The full set of records must be set down verbatim.

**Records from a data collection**
★ ★ ★ ★ ★

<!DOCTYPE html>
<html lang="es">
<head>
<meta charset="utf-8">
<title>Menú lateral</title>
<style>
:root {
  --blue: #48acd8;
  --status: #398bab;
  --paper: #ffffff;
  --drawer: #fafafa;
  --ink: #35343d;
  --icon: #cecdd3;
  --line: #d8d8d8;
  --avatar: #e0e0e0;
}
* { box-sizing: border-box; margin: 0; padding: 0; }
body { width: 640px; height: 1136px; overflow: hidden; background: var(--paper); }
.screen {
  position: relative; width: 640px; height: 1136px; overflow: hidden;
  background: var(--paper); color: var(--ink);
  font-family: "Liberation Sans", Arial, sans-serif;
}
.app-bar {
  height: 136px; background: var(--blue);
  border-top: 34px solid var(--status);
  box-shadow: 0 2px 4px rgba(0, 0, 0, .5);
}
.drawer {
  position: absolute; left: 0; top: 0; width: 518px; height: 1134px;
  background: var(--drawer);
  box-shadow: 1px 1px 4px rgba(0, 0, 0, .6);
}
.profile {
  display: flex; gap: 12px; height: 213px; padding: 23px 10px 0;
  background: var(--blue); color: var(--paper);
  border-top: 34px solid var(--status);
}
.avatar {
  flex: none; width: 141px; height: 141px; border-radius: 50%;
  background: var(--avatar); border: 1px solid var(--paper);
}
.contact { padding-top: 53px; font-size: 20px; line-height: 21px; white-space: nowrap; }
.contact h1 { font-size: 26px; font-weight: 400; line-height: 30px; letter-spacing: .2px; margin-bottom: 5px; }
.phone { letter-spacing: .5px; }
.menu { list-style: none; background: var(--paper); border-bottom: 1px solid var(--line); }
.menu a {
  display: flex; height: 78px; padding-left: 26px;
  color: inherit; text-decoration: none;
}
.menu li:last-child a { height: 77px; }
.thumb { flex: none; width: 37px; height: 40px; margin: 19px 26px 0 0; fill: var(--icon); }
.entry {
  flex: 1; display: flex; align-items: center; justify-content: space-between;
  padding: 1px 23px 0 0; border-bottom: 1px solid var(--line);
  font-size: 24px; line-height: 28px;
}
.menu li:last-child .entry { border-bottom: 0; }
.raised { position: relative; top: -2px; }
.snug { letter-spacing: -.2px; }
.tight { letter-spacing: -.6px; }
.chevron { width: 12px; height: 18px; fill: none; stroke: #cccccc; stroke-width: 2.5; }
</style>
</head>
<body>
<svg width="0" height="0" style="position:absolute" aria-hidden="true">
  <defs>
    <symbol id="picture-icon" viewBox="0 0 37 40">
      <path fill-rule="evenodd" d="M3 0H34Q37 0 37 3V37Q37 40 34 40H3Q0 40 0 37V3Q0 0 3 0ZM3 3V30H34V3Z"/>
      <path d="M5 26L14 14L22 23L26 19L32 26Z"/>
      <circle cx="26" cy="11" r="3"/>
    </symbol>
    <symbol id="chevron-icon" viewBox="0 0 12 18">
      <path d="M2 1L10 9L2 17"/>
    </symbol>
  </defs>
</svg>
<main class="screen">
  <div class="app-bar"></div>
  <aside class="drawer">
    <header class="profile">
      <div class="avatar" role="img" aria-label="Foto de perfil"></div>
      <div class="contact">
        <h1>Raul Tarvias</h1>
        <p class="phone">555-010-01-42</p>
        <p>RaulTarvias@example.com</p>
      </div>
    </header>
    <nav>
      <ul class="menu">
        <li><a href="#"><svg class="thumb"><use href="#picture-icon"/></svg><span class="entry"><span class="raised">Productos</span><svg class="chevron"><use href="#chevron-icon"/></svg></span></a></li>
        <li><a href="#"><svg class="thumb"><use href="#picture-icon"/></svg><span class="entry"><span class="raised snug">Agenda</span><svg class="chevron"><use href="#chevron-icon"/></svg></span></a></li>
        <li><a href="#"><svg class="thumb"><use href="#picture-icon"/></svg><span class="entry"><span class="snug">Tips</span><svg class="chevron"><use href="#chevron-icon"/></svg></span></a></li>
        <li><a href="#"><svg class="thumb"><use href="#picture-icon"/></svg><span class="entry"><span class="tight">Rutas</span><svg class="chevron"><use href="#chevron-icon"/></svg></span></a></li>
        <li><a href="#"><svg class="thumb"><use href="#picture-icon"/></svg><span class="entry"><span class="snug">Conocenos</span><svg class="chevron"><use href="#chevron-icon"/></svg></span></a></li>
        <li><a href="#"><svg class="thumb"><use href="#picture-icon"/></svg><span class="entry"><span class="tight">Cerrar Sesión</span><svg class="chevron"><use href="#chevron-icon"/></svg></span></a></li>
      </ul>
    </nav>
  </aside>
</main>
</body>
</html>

★ ★ ★ ★ ★

**Answer to this exercise**
<!DOCTYPE html>
<html lang="es">
<head>
<meta charset="utf-8">
<title>Menú lateral</title>
<style>
:root {
  --blue: #48acd8;
  --status: #398bab;
  --paper: #ffffff;
  --drawer: #fafafa;
  --ink: #35343d;
  --icon: #cecdd3;
  --line: #d8d8d8;
  --avatar: #e0e0e0;
}
* { box-sizing: border-box; margin: 0; padding: 0; }
body { width: 640px; height: 1136px; overflow: hidden; background: var(--paper); }
.screen {
  position: relative; width: 640px; height: 1136px; overflow: hidden;
  background: var(--paper); color: var(--ink);
  font-family: "Liberation Sans", Arial, sans-serif;
}
.app-bar {
  height: 136px; background: var(--blue);
  border-top: 34px solid var(--status);
  box-shadow: 0 2px 4px rgba(0, 0, 0, .5);
}
.drawer {
  position: absolute; left: 0; top: 0; width: 518px; height: 1134px;
  background: var(--drawer);
  box-shadow: 1px 1px 4px rgba(0, 0, 0, .6);
}
.profile {
  display: flex; gap: 12px; height: 213px; padding: 23px 10px 0;
  background: var(--blue); color: var(--paper);
  border-top: 34px solid var(--status);
}
.avatar {
  flex: none; width: 141px; height: 141px; border-radius: 50%;
  background: var(--avatar); border: 1px solid var(--paper);
}
.contact { padding-top: 53px; font-size: 20px; line-height: 21px; white-space: nowrap; }
.contact h1 { font-size: 26px; font-weight: 400; line-height: 30px; letter-spacing: .2px; margin-bottom: 5px; }
.phone { letter-spacing: .5px; }
.menu { list-style: none; background: var(--paper); border-bottom: 1px solid var(--line); }
.menu a {
  display: flex; height: 78px; padding-left: 26px;
  color: inherit; text-decoration: none;
}
.menu li:last-child a { height: 77px; }
.thumb { flex: none; width: 37px; height: 40px; margin: 19px 26px 0 0; fill: var(--icon); }
.entry {
  flex: 1; display: flex; align-items: center; justify-content: space-between;
  padding: 1px 23px 0 0; border-bottom: 1px solid var(--line);
  font-size: 24px; line-height: 28px;
}
.menu li:last-child .entry { border-bottom: 0; }
.raised { position: relative; top: -2px; }
.snug { letter-spacing: -.2px; }
.tight { letter-spacing: -.6px; }
.chevron { width: 12px; height: 18px; fill: none; stroke: #cccccc; stroke-width: 2.5; }
</style>
</head>
<body>
<svg width="0" height="0" style="position:absolute" aria-hidden="true">
  <defs>
    <symbol id="picture-icon" viewBox="0 0 37 40">
      <path fill-rule="evenodd" d="M3 0H34Q37 0 37 3V37Q37 40 34 40H3Q0 40 0 37V3Q0 0 3 0ZM3 3V30H34V3Z"/>
      <path d="M5 26L14 14L22 23L26 19L32 26Z"/>
      <circle cx="26" cy="11" r="3"/>
    </symbol>
    <symbol id="chevron-icon" viewBox="0 0 12 18">
      <path d="M2 1L10 9L2 17"/>
    </symbol>
  </defs>
</svg>
<main class="screen">
  <div class="app-bar"></div>
  <aside class="drawer">
    <header class="profile">
      <div class="avatar" role="img" aria-label="Foto de perfil"></div>
      <div class="contact">
        <h1>Raul Tarvias</h1>
        <p class="phone">555-010-01-42</p>
        <p>RaulTarvias@example.com</p>
      </div>
    </header>
    <nav>
      <ul class="menu">
        <li><a href="#"><svg class="thumb"><use href="#picture-icon"/></svg><span class="entry"><span class="raised">Productos</span><svg class="chevron"><use href="#chevron-icon"/></svg></span></a></li>
        <li><a href="#"><svg class="thumb"><use href="#picture-icon"/></svg><span class="entry"><span class="raised snug">Agenda</span><svg class="chevron"><use href="#chevron-icon"/></svg></span></a></li>
        <li><a href="#"><svg class="thumb"><use href="#picture-icon"/></svg><span class="entry"><span class="snug">Tips</span><svg class="chevron"><use href="#chevron-icon"/></svg></span></a></li>
        <li><a href="#"><svg class="thumb"><use href="#picture-icon"/></svg><span class="entry"><span class="tight">Rutas</span><svg class="chevron"><use href="#chevron-icon"/></svg></span></a></li>
        <li><a href="#"><svg class="thumb"><use href="#picture-icon"/></svg><span class="entry"><span class="snug">Conocenos</span><svg class="chevron"><use href="#chevron-icon"/></svg></span></a></li>
        <li><a href="#"><svg class="thumb"><use href="#picture-icon"/></svg><span class="entry"><span class="tight">Cerrar Sesión</span><svg class="chevron"><use href="#chevron-icon"/></svg></span></a></li>
      </ul>
    </nav>
  </aside>
</main>
</body>
</html>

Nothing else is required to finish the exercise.